If you are thinking about starting capoeira but you’d like to know what’s really in it for you beyond the hype, read on to discover what you can expect in terms of fitness and health, and we are not talking just in physical terms. Indeed, the objective of the game of capoeira is not the defeat of the adversary but the display of the players’ skills in a physical dialogue, in that it requires skills beyond strength. Capoeira is more than exercise for fitness, it is a form of performance art that through moves and countermoves displays and shares personal skills as means of self-expression.

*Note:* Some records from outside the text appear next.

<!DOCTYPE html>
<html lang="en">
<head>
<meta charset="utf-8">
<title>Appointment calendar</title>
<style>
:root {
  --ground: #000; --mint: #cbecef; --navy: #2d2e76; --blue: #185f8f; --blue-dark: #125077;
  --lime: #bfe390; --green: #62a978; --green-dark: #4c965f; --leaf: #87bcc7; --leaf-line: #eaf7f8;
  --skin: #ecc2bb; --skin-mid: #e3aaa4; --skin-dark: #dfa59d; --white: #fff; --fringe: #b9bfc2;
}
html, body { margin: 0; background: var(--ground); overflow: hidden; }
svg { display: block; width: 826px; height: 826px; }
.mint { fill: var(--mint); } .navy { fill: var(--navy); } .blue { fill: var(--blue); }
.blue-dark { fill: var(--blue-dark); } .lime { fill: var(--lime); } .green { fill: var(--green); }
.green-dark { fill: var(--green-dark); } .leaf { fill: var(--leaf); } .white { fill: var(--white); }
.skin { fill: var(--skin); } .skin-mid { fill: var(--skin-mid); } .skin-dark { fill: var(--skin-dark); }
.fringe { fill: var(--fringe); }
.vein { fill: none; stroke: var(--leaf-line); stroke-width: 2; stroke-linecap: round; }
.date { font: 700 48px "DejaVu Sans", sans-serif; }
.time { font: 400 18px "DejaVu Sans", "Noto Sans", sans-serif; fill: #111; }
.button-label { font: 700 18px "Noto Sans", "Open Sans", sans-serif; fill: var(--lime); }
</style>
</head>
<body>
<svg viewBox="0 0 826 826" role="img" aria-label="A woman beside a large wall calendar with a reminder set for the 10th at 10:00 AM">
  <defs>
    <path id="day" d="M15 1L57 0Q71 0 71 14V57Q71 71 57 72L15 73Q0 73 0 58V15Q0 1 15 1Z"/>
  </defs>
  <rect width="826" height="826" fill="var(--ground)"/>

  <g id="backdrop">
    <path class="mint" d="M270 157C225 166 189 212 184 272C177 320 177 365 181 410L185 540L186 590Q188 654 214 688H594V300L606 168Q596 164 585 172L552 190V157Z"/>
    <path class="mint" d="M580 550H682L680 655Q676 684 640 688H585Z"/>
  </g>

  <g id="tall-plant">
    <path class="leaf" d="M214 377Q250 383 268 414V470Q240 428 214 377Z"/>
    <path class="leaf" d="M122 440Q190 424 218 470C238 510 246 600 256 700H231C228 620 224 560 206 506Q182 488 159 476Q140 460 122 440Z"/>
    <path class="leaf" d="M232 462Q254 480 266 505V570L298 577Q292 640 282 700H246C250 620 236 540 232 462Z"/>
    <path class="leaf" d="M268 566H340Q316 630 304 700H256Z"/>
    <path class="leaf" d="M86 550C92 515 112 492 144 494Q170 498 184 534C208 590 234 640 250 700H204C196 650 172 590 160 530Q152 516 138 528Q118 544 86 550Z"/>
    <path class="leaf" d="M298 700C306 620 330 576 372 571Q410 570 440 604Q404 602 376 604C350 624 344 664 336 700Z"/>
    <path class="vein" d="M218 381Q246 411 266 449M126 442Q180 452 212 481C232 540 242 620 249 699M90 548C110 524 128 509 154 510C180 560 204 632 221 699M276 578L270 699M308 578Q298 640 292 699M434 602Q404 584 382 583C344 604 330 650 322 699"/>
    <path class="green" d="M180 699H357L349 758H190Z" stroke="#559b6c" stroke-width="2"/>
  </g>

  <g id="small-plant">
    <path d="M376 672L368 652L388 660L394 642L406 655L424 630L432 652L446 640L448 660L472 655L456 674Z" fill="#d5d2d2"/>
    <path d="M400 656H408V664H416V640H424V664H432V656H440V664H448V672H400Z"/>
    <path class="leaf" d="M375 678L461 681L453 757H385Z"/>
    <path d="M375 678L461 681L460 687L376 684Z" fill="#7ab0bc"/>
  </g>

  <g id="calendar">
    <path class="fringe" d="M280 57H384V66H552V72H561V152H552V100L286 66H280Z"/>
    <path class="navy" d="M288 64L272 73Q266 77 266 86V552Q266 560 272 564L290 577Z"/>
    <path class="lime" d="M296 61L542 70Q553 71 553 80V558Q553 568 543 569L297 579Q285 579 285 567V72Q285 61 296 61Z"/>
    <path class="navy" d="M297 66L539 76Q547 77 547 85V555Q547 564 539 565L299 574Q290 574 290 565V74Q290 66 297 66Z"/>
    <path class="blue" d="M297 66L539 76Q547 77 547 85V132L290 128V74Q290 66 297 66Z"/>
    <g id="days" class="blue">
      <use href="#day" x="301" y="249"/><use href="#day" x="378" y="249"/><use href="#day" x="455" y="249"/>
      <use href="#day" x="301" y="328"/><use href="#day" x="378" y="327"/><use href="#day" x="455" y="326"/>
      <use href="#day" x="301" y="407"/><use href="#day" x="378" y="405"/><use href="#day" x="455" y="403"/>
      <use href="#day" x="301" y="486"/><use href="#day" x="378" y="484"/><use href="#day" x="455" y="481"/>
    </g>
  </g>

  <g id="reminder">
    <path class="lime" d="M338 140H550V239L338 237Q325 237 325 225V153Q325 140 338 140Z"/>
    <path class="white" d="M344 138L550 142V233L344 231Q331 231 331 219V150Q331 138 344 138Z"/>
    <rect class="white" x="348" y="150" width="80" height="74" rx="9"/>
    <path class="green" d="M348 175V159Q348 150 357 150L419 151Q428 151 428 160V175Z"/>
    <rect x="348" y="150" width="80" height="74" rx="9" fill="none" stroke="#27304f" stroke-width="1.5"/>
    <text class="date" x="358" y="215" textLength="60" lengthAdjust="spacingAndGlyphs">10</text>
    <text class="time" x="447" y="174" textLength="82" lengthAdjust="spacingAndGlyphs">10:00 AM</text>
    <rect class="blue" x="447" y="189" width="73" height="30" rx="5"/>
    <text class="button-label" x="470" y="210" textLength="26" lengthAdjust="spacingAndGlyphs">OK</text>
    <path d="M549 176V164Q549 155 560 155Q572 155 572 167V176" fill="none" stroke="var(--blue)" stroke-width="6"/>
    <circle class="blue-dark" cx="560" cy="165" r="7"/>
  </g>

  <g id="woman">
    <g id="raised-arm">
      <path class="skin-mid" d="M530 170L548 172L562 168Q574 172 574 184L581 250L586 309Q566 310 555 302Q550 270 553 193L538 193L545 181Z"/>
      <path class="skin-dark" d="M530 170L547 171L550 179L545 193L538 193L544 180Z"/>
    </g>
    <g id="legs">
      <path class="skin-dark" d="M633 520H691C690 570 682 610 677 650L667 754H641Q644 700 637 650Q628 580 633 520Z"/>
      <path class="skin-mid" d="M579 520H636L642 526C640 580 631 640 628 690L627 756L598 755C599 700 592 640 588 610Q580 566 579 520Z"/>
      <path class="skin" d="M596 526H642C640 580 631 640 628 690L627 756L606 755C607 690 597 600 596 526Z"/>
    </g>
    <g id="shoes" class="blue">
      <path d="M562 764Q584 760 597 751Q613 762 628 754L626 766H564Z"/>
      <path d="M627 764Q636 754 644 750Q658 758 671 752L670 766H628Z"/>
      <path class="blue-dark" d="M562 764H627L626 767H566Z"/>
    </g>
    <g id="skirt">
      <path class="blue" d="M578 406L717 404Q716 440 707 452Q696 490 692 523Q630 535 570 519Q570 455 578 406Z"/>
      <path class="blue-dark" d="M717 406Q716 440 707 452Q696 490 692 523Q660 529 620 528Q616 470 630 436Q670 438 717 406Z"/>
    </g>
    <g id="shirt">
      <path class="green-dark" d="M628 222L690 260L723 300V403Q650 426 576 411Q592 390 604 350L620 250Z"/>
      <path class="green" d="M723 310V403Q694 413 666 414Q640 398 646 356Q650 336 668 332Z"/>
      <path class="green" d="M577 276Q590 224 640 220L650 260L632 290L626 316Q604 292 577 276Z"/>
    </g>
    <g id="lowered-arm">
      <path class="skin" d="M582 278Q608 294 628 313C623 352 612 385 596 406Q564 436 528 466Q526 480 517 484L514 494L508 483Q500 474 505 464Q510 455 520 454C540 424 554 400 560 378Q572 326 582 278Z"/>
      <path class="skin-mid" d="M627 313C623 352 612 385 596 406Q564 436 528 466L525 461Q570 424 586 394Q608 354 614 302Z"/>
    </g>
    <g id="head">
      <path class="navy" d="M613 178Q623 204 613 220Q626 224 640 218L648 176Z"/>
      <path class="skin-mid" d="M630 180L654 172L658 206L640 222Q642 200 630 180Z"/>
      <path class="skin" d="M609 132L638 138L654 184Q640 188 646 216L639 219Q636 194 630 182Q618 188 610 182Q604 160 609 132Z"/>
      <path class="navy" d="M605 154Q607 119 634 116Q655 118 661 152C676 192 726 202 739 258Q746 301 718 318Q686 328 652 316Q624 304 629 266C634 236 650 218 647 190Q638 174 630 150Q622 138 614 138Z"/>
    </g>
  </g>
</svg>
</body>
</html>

Capoeira as all martial arts demands commitment and dedication to master, in exchange it provides great overall physical form, community fostering and cultural enrichment.
As regards the fitness benefits, the main muscle groups involved in capoeira are:
- Abdominals (front and lateral): powering all the kicks
- Upper body (triceps, biceps, trapezius): supporting all the handstands and floor movements
- Lower body (quadriceps, hamstring, gluteus): no other physical activity relies on these muscle groups as much as capoeira, because its basic movements and in-betweens are all based on the “squat” position (yes ladies this help to keep side B nicely toned and uptown).
After the first class you might feel like the the soreness is leading you to discover new muscles in your body, but it is a temporary state, within a week of training all you will feel after class is the exhilarating endorphins rush.
The benefits of capoeira are not just limited to muscle tone and strength:
- Balance: to master body control for complex and instant movements.
- Flexibility: to stretch long muscles and strengthen the small ones in order to maintain and increase the range of movement. required by the movements.
- Cardiovascular endurance: to power up efficiently short but frequent and intense periods of play.
- Muscular endurance: to sustain repeated contractions and apply force to a sequence of different moves.
- Agility: to continuously change the movements direction, there are no katas here, every game is improvised.
- Speed: to outperform your adversary.
- Coordination: to respond with movements involving arms, the trunk of the body and legs, all at once.
- Rhythm: the game is led by music and singing and the pace and form of the game must match the music’s rhythm.
And for those who like to keep track of things: one hour of capoeira burns about 500 calories.
Beyond training, the jogo itself, that is the game palyed in the roda (the circle that is formed by all the capoeiristas to play and sing) has several distinctive benefits for the mind:
- focus, to concentrate on the adversary’s challenges
- reflexes, to be ready and swift in countermoves and defense
- creative thinking to be adaptive to different game strategies and tactics
- audacity, given by the improving ability to perform acrobatic movements
Everyone can practice capoeira according to their ability and inclination. Capoeira is not advised for people who suffer: substantial heart condition, those with spinal cord and knee ligaments problems can practice under doctor supervision.